Fortunately, for those competing and spectating, the waves for the Olympics could be fun. Check out this WSL clip of a Qualifying Series event at Shidashida during a typhoon swell. Conditions look better than Huntington Beach did for the US Open of Surfing.

Surfing being voted into Tokyo 2020 Games was a monumental shift, but it  doesn’t secure a permanent slot to future games.  Kelly’s wave pool is our ticket to landlocked countries and that’s exactly where the IOC should build them.

Introduce surfing to a place where it wouldn’t be possible. Building a pool when the coast is an option, sets a precedence for host nations to uphold. Olympic Surfing might be considered too costly to run if that’s the case. The IOC has to be certain that what they build will benefit the host nation’s economy and Japan’s history tells them that the wave pool craze doesn’t last.
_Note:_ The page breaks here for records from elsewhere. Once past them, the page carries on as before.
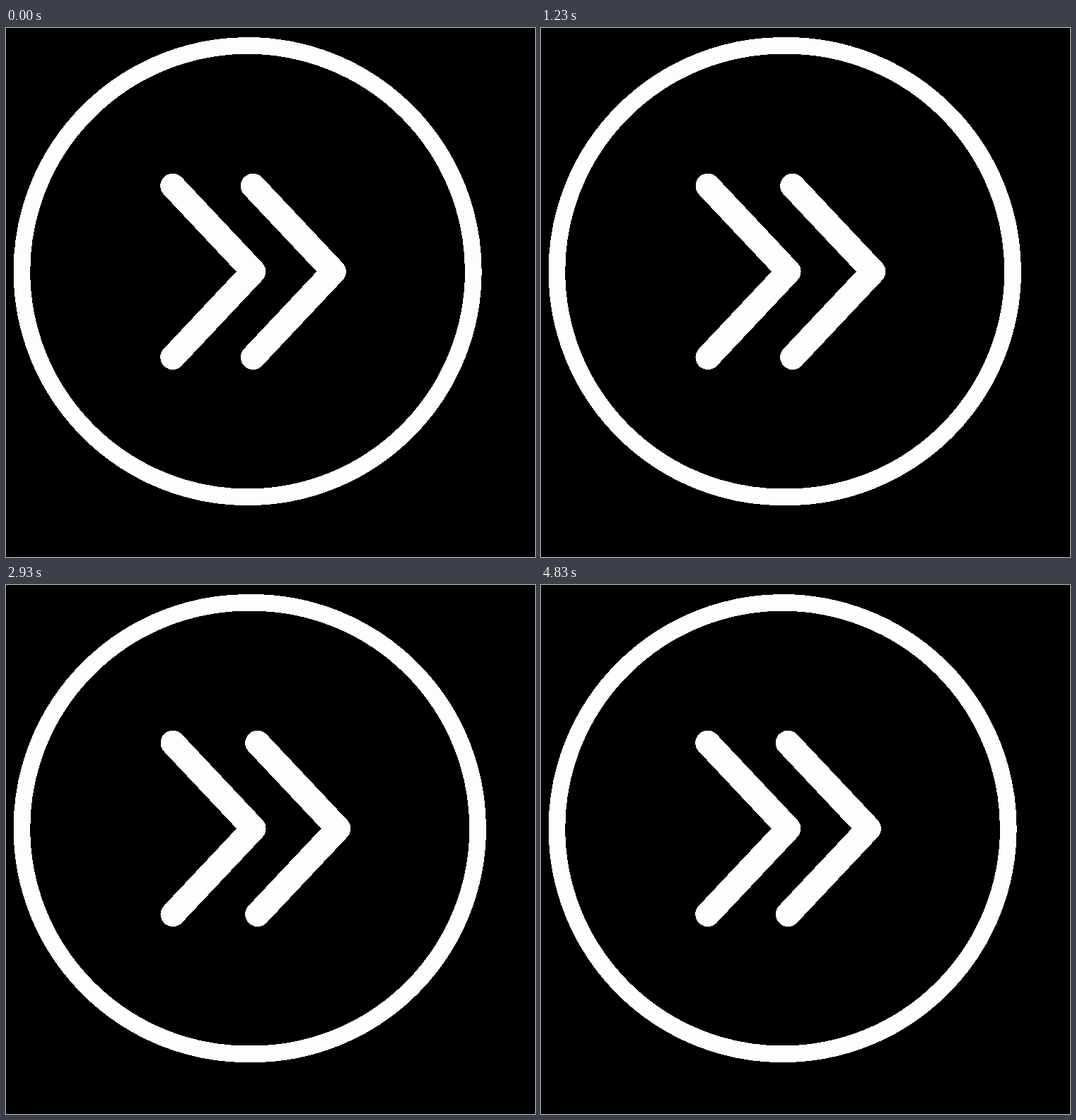
Recreate the animation shown at these times as an HTML page. Size 748x748 px, loop 5.11 s.

```html
<!DOCTYPE html>
<html lang="en">
<head>
<meta charset="utf-8">
<title>Next button</title>
<style>
  html, body { margin: 0; width: 100%; height: 100%; overflow: hidden; background: #000; }
  svg { display: block; width: 100vw; height: 100vh; }
  rect, path {
    fill: none;
    stroke: #fdfdfd;
    stroke-linecap: round;
    stroke-linejoin: round;
    shape-rendering: crispEdges;
  }
  rect { stroke-width: 23.7; }
  path { stroke-width: 35; }
</style>
</head>
<body>
<svg viewBox="0 0 748 748">
  <rect id="ring" x="22.4" y="24.9" width="638.4" height="638.4" rx="319.2"/>
  <path id="left" d="M235.7 223.2L349.8 344.4L235.7 465.6"/>
  <path id="right" d="M349.3 223.2L463.4 344.4L349.3 465.6"/>
</svg>
<script>
  const LOOP = 5110, CYCLE = 1700, SIZE = 638.4, PEAK = 20;
  const [ring, left, right] = ['ring', 'left', 'right'].map(id => document.getElementById(id));

  // cubic-bezier(.306, 0, .49, 1), solved by bisection
  function ease(x) {
    if (x <= 0) return 0;
    if (x >= 1) return 1;
    let lo = 0, hi = 1, s = x;
    for (let i = 0; i < 30; i++) {
      s = (lo + hi) / 2;
      const r = 1 - s;
      if (3 * r * r * s * 0.306 + 3 * r * s * s * 0.49 + s * s * s < x) lo = s;
      else hi = s;
    }
    return s * s * (3 - 2 * s);
  }

  // Out to the peak, then back to rest at `end`
  const swing = (n, reach, end) =>
    reach * (n < PEAK ? ease(n / PEAK) : 1 - ease((n - PEAK) / (end - PEAK)));

  // 30 fps clock that skips every third tick
  const tick = t => Math.floor(t / 100) * 3 + (t % 100 >= 30 ? 1 : 0);

  function draw(time) {
    const n = tick((time % LOOP) % CYCLE);
    ring.setAttribute('width', SIZE + swing(n, 65.5, 43));
    left.setAttribute('transform', `translate(${swing(n, 70.6, 38)} 0)`);
    right.setAttribute('transform', `translate(${swing(n, 66.2, 43)} 0)`);
  }

  const start = performance.now();
  function loop() {
    draw(performance.now() - start);
    requestAnimationFrame(loop);
  }
  loop();
</script>
</body>
</html>
```
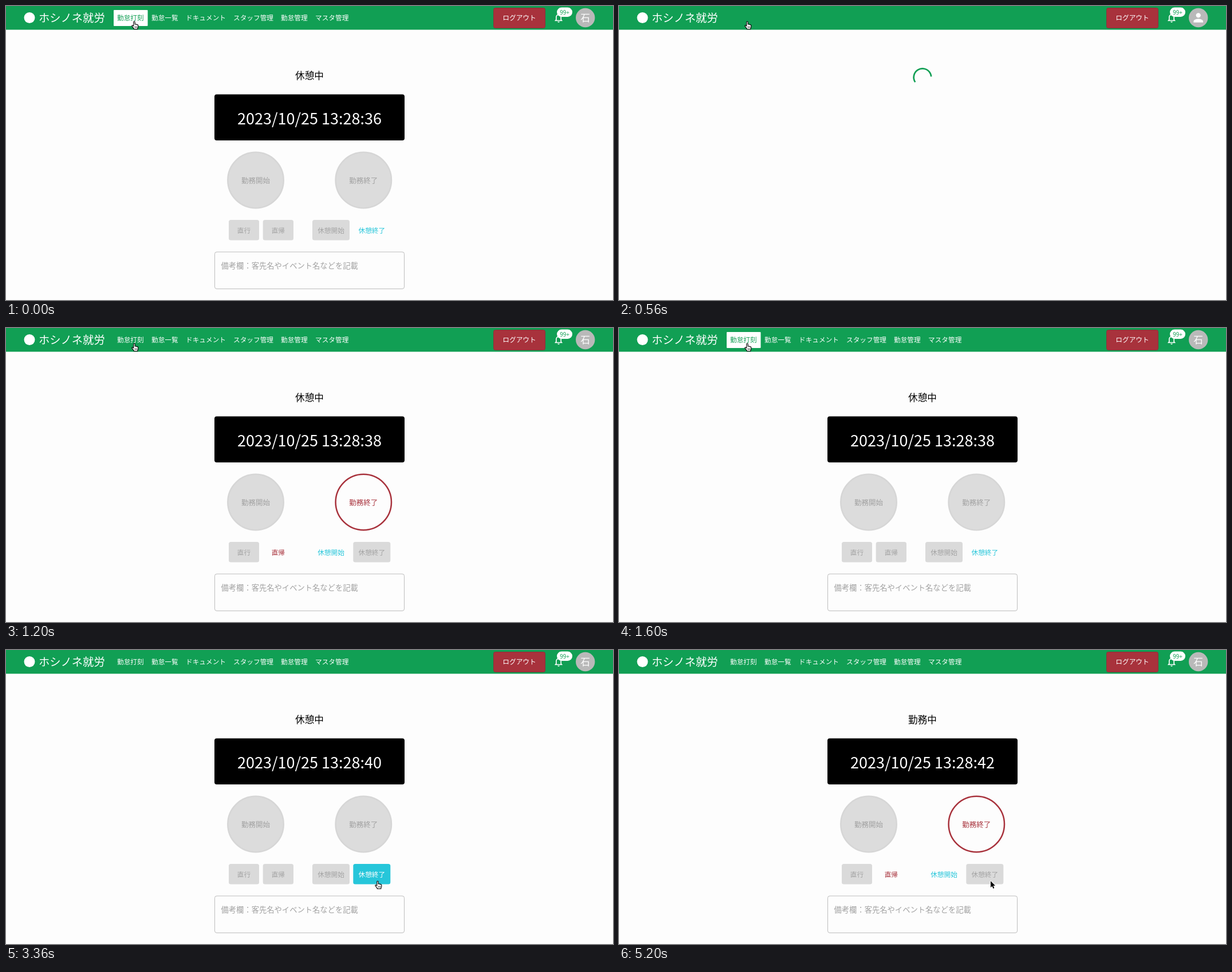
An HTML page with a canvas for the animation above (5280 ms loop, 1060 by 514 pixels).

```html
<!DOCTYPE html>
<html lang="ja">
<head>
<meta charset="utf-8">
<title>打刻</title>
<style>
html, body { margin: 0; width: 100%; height: 100%; overflow: hidden; background: #fdfdfd; }
canvas { display: block; width: 1060px; height: 514px; }
</style>
</head>
<body>
<canvas id="stage"></canvas>
<script>
const W = 1060, H = 514, LOOP = 5280;
const LOAD = 80, USER = 1040, READY = 1200, HOVER = 1280, PRESS = 2560, RESUME = 4800;
const GREEN = '#119f54', RED = '#a8323c', CYAN = '#26c6da', PAPER = '#fdfdfd';
const FONT = '"Noto Sans CJK JP", "Noto Sans CJK", "Noto Sans", sans-serif';

const canvas = document.getElementById('stage');
const ctx = canvas.getContext('2d');
const dpr = window.devicePixelRatio || 1;
canvas.width = W * dpr;
canvas.height = H * dpr;

const NAV = [['勤怠打刻', 194], ['勤怠一覧', 254], ['ドキュメント', 314],
  ['スタッフ管理', 397], ['勤怠管理', 480], ['マスタ管理', 540]];
// time, x, y of the pointer tip
const PATH = [[2040, 224, 27], [2160, 290, 78], [2320, 455, 215],
  [2480, 587, 326], [2560, 630, 383], [2720, 649, 404]];

const BELL = new Path2D('M12 22c1.1 0 2-.9 2-2h-4c0 1.1.9 2 2 2zm6-6v-5c0-3.07-1.63-5.64-4.5-6.32V4c0-.83-.67-1.5-1.5-1.5s-1.5.67-1.5 1.5v.68C7.64 5.36 6 7.92 6 11v5l-2 2v1h16v-1l-2-2zm-2 1H8v-6c0-2.48 1.51-4.5 4-4.5s4 2.02 4 4.5v6z');
const PERSON = new Path2D('M12 12c2.21 0 4-1.79 4-4s-1.79-4-4-4-4 1.79-4 4 1.79 4 4 4zm0 2c-2.67 0-8 1.34-8 4v2h16v-2c0-2.66-5.33-4-8-4z');
const ARROW = new Path2D('M0 0V11.2L2.6 8.8L4.4 13L6.3 12.2L4.5 8.1H8Z');
const HAND = new Path2D('M-1.2 1.2Q-1.2 0 0 0T1.2 1.2V5Q2.3 4.4 3.2 5.3Q4.4 4.8 5.1 5.9Q6.7 5.6 6.8 7V9.5Q6.6 11 5.8 12V13.5H-.8V12.3L-3.8 8.6Q-4.6 7.2 -3.4 6.9Q-2.4 6.8 -1.2 8.2Z');
const KNUCKLES = new Path2D('M1.2 8.5V11.5M3 8.5V11.5M4.8 8.5V11.5');

const clamp = v => Math.min(1, Math.max(0, v));

function bezier(x1, x2, y1, y2) {
  const at = (u, a, b) => 3 * u * (1 - u) * (1 - u) * a + 3 * u * u * (1 - u) * b + u * u * u;
  return x => {
    x = clamp(x);
    let lo = 0, hi = 1;
    for (let i = 0; i < 24; i++) {
      const mid = (lo + hi) / 2;
      if (at(mid, x1, x2) < x) lo = mid; else hi = mid;
    }
    return at((lo + hi) / 2, y1, y2);
  };
}
const easeInOut = bezier(0.42, 0.58, 0, 1);
const standard = bezier(0.4, 0.2, 0, 1);
const fade = (t, start) => standard((t - start) / 250);

function text(str, x, y, size, color, align = 'center', weight = 500) {
  ctx.font = `${weight} ${size}px ${FONT}`;
  ctx.textAlign = align;
  ctx.fillStyle = color;
  ctx.fillText(str, x, y + size * 0.375);
}

function box(x, y, w, h, r, fill, stroke) {
  ctx.beginPath();
  ctx.roundRect(x, y, w, h, r);
  if (fill) { ctx.fillStyle = fill; ctx.fill(); }
  if (stroke) { ctx.strokeStyle = stroke; ctx.lineWidth = 1; ctx.stroke(); }
}

function disc(x, y, r, fill, stroke) {
  ctx.beginPath();
  ctx.arc(x, y, r, 0, Math.PI * 2);
  if (fill) { ctx.fillStyle = fill; ctx.fill(); }
  if (stroke) { ctx.strokeStyle = stroke; ctx.lineWidth = 2.5; ctx.stroke(); }
}

function icon(path, x, y, scale) {
  ctx.save();
  ctx.translate(x - 12 * scale, y - 12 * scale);
  ctx.scale(scale, scale);
  ctx.fillStyle = '#fff';
  ctx.fill(path);
  ctx.restore();
}

function blend(alpha, draw) {
  if (alpha <= 0) return;
  ctx.save();
  ctx.globalAlpha = alpha;
  draw();
  ctx.restore();
}

// off: 0 enabled, 1 disabled
function roundButton(label, x, off) {
  blend(1 - off, () => {
    disc(x, 304.5, 48.7, PAPER, RED);
    text(label, x, 305, 12.5, RED);
  });
  blend(off, () => {
    disc(x, 304.5, 48.7, '#dcdcdc', '#d6d6d6');
    text(label, x, 305, 12.5, '#a0a0a0');
  });
}

function button(label, x, w, color, off, hover = 0) {
  const cx = x + w / 2;
  blend(1 - off, () => text(label, cx, 392.5, 11.67, color));
  blend((1 - off) * hover, () => {
    box(x, 374, w, 35.5, 3.5, color);
    text(label, cx, 392.5, 11.67, '#fff');
  });
  blend(off, () => {
    box(x, 374, w, 35.5, 3.5, '#dadada');
    text(label, cx, 392.5, 11.67, '#a3a3a3');
  });
}

function pointer(t) {
  if (t <= PATH[0][0]) return PATH[0].slice(1);
  for (let i = 1; i < PATH.length; i++) {
    const [t0, x0, y0] = PATH[i - 1], [t1, x1, y1] = PATH[i];
    if (t < t1) {
      const u = (t - t0) / (t1 - t0);
      return [x0 + (x1 - x0) * u, y0 + (y1 - y0) * u];
    }
  }
  return PATH[PATH.length - 1].slice(1);
}

function cursor(x, y, hand) {
  ctx.save();
  ctx.translate(x, y);
  ctx.lineJoin = 'round';
  ctx.lineWidth = hand ? 1.1 : 1.6;
  ctx.strokeStyle = hand ? '#000' : '#fff';
  ctx.fillStyle = hand ? '#fff' : '#000';
  const shape = hand ? HAND : ARROW;
  if (hand) ctx.fill(shape);
  ctx.stroke(shape);
  if (!hand) ctx.fill(shape);
  if (hand) { ctx.lineWidth = 0.7; ctx.stroke(KNUCKLES); }
  ctx.restore();
}

function header(t, onNav) {
  ctx.fillStyle = GREEN;
  ctx.fillRect(0, 0, W, 41.5);
  disc(41, 20.5, 9.5, '#fff');
  text('ホシノネ就労', 57, 20.5, 19.3, '#fff', 'left');

  const user = t < LOAD || t >= USER;
  if (user) {
    const lit = t < LOAD || (t >= HOVER && onNav);
    if (lit) box(188, 7, 59.5, 28, 1, '#fff');
    NAV.forEach(([label, x], i) =>
      text(label, x, 20.5, 11.67, lit && i === 0 ? GREEN : '#fff', 'left'));
  }

  box(851.5, 3.5, 90, 35, 3, RED, '#8d3036');
  text('ログアウト', 896.5, 21, 11.67, '#fff');
  icon(BELL, 965, 20.5, 0.833);
  box(962, 2.5, 27, 16.5, 8.25, '#fff');
  text('99+', 975.5, 11, 10, GREEN);
  disc(1011.7, 20.5, 16.7, '#b9b9b9');
  if (user) text('石', 1011.7, 21, 16.7, '#fff', 'center', 400);
  else icon(PERSON, 1011.7, 20.5, 1.04);
}

function spinner(ms) {
  if (ms <= 0) return;
  const p = ms / 1400 % 1, unit = 1 / 20.2;
  const a = easeInOut(p * 2), b = easeInOut(p * 2 - 1);
  const from = 15 * a + 110 * b;
  const to = Math.min(from + 1 + 99 * a, 126.9);
  const turn = p * Math.PI * 2;
  ctx.beginPath();
  ctx.arc(530, 124.7, 15.3, turn + from * unit, turn + to * unit);
  ctx.strokeStyle = GREEN;
  ctx.lineWidth = 2.7;
  ctx.stroke();
}

function page(t) {
  const working = t >= RESUME;
  const rest = t < LOAD ? 1 : working ? 1 - fade(t, RESUME) : fade(t, READY);
  const sec = 36 + Math.floor((t + 800) / 1000);

  text(working ? '勤務中' : '休憩中', 530, 122, 16.6, '#000');
  box(364, 154.5, 332, 80.5, 4, '#000');
  text(`2023/10/25 13:28:${sec}`, 530, 196.5, 27, '#fff', 'center', 400);

  roundButton('勤務開始', 436, 1);
  roundButton('勤務終了', 624.3, rest);
  button('直行', 389, 53, RED, 1);
  button('直帰', 448.7, 53.3, RED, rest);
  button('休憩開始', 535, 65, CYAN, rest);
  button('休憩終了', 606.3, 65, CYAN, 1 - rest, fade(t, PRESS));

  box(364.5, 430, 331, 64.5, 3.5, null, '#bdbdbd');
  text('備考欄：客先名やイベント名などを記載', 375.5, 454, 13.3, '#a2a2a2', 'left', 400);
}

function draw(t) {
  ctx.setTransform(dpr, 0, 0, dpr, 0, 0);
  ctx.fillStyle = PAPER;
  ctx.fillRect(0, 0, W, H);
  const [x, y] = pointer(t);
  const onNav = x < 247.5 && y < 35;
  header(t, onNav);
  if (t >= LOAD && t < READY) spinner(t - 112);
  else page(t);
  cursor(x, y, onNav || (t >= PRESS && t < RESUME));
}

const begin = performance.now();
function tick() {
  draw((performance.now() - begin) % LOOP);
  requestAnimationFrame(tick);
}
tick();
</script>
</body>
</html>
```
Until Slater showed off the Surf Ranch, the wave at Ocean Dome, part of the Seagaia Resort, was the internet’s most sensational wave pool. This video of Owen Wright and Julian Wilson, was the only glimpse we saw of Ocean Dome’s potential, but nine years later it never stops looking like a good time.

But what the video doesn’t show is that Ocean Dome was expensive to operate and close to a good surf spot. Both were factors  for the pool going flat forever in 2007 due to bankruptcy.  Slater’s wave is better, but without proof of its commercial success, it’s too big of a financial risk to the Japanese economy, and that’s the ultimate decision maker when it comes to Olympic politics.